LOGISTICS and imports are undergoing significant changes, amid an increasing awareness on the importance of being cost-conscious and needing to find ways to be more efficient.
The role technology plays in this environment cannot be overstated. Clients can track their parcels, provide instructions on when to ship and make the necessary documentation available to expedite custom stops, irrespective of their location.
By the time the goods arrive at the harbour, there will not be any delays due to paperwork not being filed properly or some other issues that happened during transit. This means logistics providers and importers are now evolving to become more analytical and consultant-centric.
Inbound supply chain management has many moving parts. Working with the right partner can deliver significant value-added insights.
What we must also understand is that economic instability, a weakening currency, and rising prices contribute to the increasing cost of landed goods.
And with many companies funding their imports either with an overdraft or trade finance facilities, there needs to be a more effective way of mitigating these risks.

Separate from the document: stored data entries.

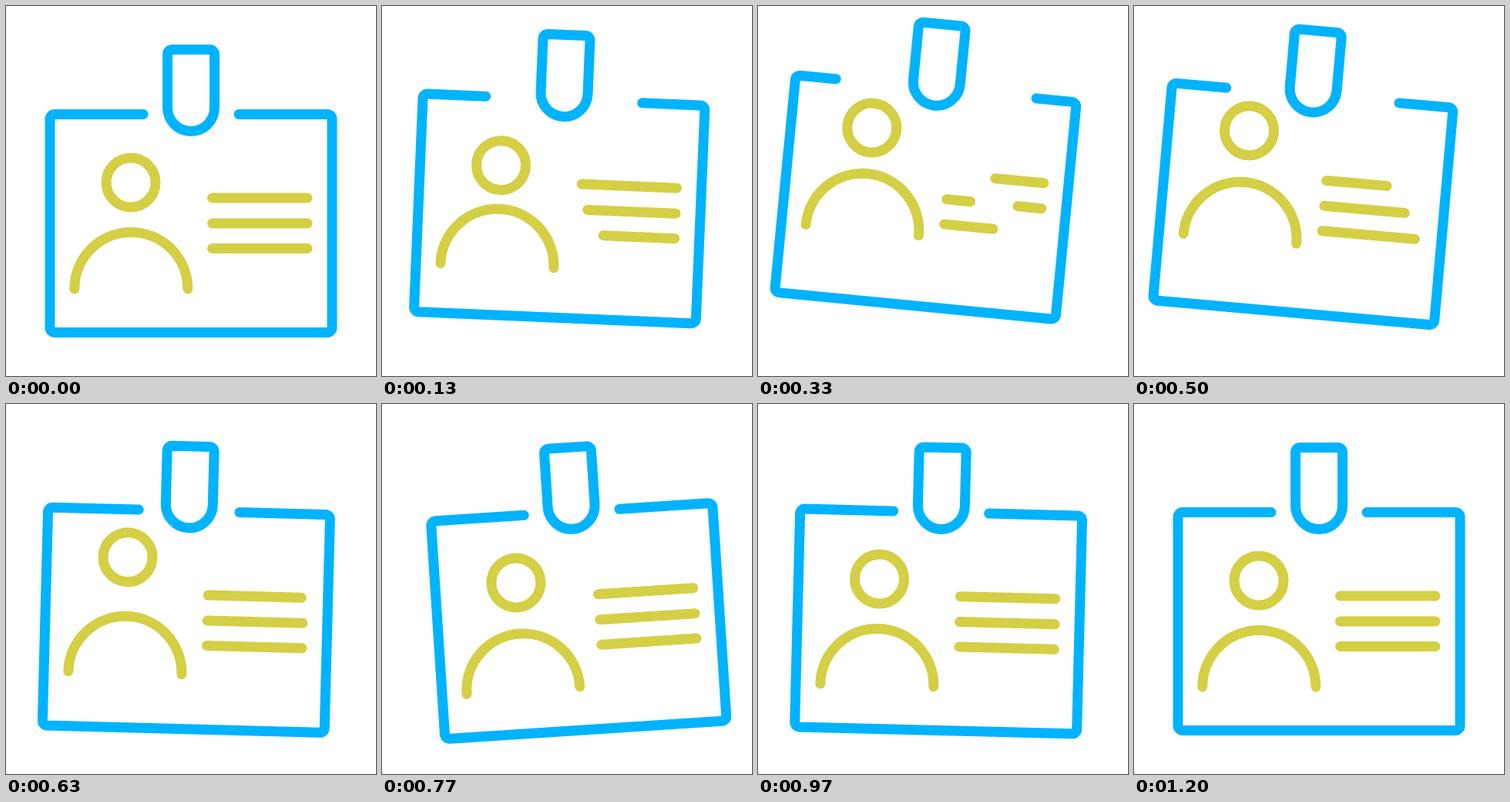
These frames come from a looping animation (480 px wide and 480 px high, 1.53 s). An HTML page with a canvas:

```html
<!DOCTYPE html>
<html lang="en">
<head>
<meta charset="utf-8">
<title>Badge</title>
<style>
  html, body { margin: 0; width: 100%; height: 100%; overflow: hidden; background: #fff; }
  canvas { display: block; width: 100vmin; height: 100vmin; }
</style>
</head>
<body>
<canvas id="stage" width="480" height="480"></canvas>
<script>
const ctx = document.getElementById('stage').getContext('2d');
const BLUE = '#00b3ff', YELLOW = '#d4cf45';
const LOOP = 1530, STEP = 100 / 3, LAST_STEP = 36;
const TAU = Math.PI * 2, CORNER = 6;

const clamp = v => Math.min(1, Math.max(0, v));

// Bezier easing with flat ends; a and b are the handles' x positions.
const ease = (a, b) => x => {
  x = clamp(x);
  let lo = 0, hi = 1;
  for (let i = 0; i < 24; i++) {
    const s = (lo + hi) / 2, r = 1 - s;
    if (3 * r * r * s * a + 3 * r * s * s * b + s ** 3 < x) lo = s; else hi = s;
  }
  return lo * lo * (3 - 2 * lo);
};
const rise = ease(0.23, 0.38), fall = ease(0.67, 0.73);
const swingOut = ease(0.27, 0.4), swingIn = ease(0.6, 0.73);
const easeBoth = ease(0.3, 0.7);

// Up during ten steps, down during the next ten.
const hop = n => n < 10 ? rise(n / 10) : 1 - fall((n - 10) / 10);

const SWING = [[0, 0], [12, 5.7], [24, -4.05], [30, 1.6], [36, 0]];
function swing(n) {
  for (let i = 1; i < SWING.length; i++) {
    const [n0, a0] = SWING[i - 1], [n1, a1] = SWING[i];
    if (n <= n1) {
      const curve = i % 2 ? swingOut : swingIn;
      return a0 + (a1 - a0) * curve((n - n0) / (n1 - n0));
    }
  }
  return 0;
}

function stroke(color, build) {
  ctx.strokeStyle = color;
  ctx.beginPath();
  build();
  ctx.stroke();
}

// Polyline with rounded inner corners.
function line(...points) {
  ctx.moveTo(...points[0]);
  for (let i = 1; i < points.length - 1; i++) {
    ctx.arcTo(...points[i], ...points[i + 1], CORNER);
  }
  ctx.lineTo(...points[points.length - 1]);
}

function drawClip() {
  stroke(BLUE, () => {
    line([209.5, 132], [209.5, 56.5], [270.5, 56.5], [270.5, 132]);
    ctx.arc(240, 132, 30.5, 0, Math.PI);
    ctx.closePath();
  });
}

function drawCard(trim) {
  stroke(BLUE, () => line(
    [178 - trim, 140.5], [57, 140.5], [57, 423.5],
    [423, 423.5], [423, 140.5], [302 + trim, 140.5]
  ));
}

function drawPerson(headLift, bodyLift) {
  stroke(YELLOW, () => ctx.arc(162, 229 - headLift, 32, 0, TAU));
  stroke(YELLOW, () => ctx.arc(162.3, 367 - bodyLift, 73.5, Math.PI, TAU));
}

// A gap half as long as the line runs across it from left to right.
function drawTextLine(y, progress) {
  const x = 267.5, length = 123.5;
  const front = progress * length * 1.5, tail = front - length / 2;
  if (front < length) stroke(YELLOW, () => line([x + front, y], [x + length, y]));
  if (tail > 0) stroke(YELLOW, () => line([x, y], [x + tail, y]));
}

function draw(n) {
  ctx.setTransform(1, 0, 0, 1, 0, 0);
  ctx.fillStyle = '#fff';
  ctx.fillRect(0, 0, 480, 480);
  ctx.lineWidth = 13;
  ctx.lineCap = ctx.lineJoin = 'round';

  const lift = hop(n);
  ctx.translate(240, 48 - 32.8 * lift);
  ctx.rotate(swing(n) * Math.PI / 180);
  ctx.translate(-240, -48);

  drawCard(68.5 * lift);
  drawClip();
  drawPerson(36 * hop(Math.max(0, n - 4)), 36 * hop(Math.max(0, n - 2)));
  [249, 282, 314.5].forEach((y, i) => drawTextLine(y, easeBoth((n - 4 + 2 * i) / 16)));
}

function tick() {
  const t = performance.now() % LOOP;
  draw(Math.min(LAST_STEP, Math.floor(t / STEP + 0.11)));
  requestAnimationFrame(tick);
}
tick();
</script>
</body>
</html>
```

The emergence of fintechs has contributed to a more innovative approach, when it comes to financing. Companies are no longer limited to waiting for weeks while banks approve additional credit. Instead, import supply chain partners can conduct a real-time needs analysis on the variables at play, and how they impact on the cost of the goods.
This results in additional funding being provided, so organisations can import the volumes they promised to customers, instead of being limited to their line of credit from the banks.
Traditionally, customers opted for debtors’ book factoring. But with times becoming tougher, banks are not making the entire facility available. This is resulting in a drive towards funding where the customer has a guarantee that the total amount is available to finance imports.
As technology evolves, so too are more mobile applications becoming available, to further empower customers through the importing process. Some allow for the physical tracking of goods whilst others, like traditional banking apps, take care of the financing side.
However, when these components are combined in a single offering, users will have more control over all facets of their imports.
By combining the financial and the physical supply chain in an integrated platform, customers do not have to log into multiple environments. Instead, they have an integrated offering that gives them all the information they need, in a convenient and user-friendly way.
People are becoming savvier, throughout the supply chain process. Retailers go directly to the source, see the margin, and use that to negotiate suppliers down. With margins becoming thinner, there is more awareness around cost-containment.
By embracing technology, different financing models, and working with importers as partners in 2018, Namibian companies can mitigate a lot of the risks associated with the uncertainties that exist in the market.
Confidente. Lifting the Lid. Copyright © 2015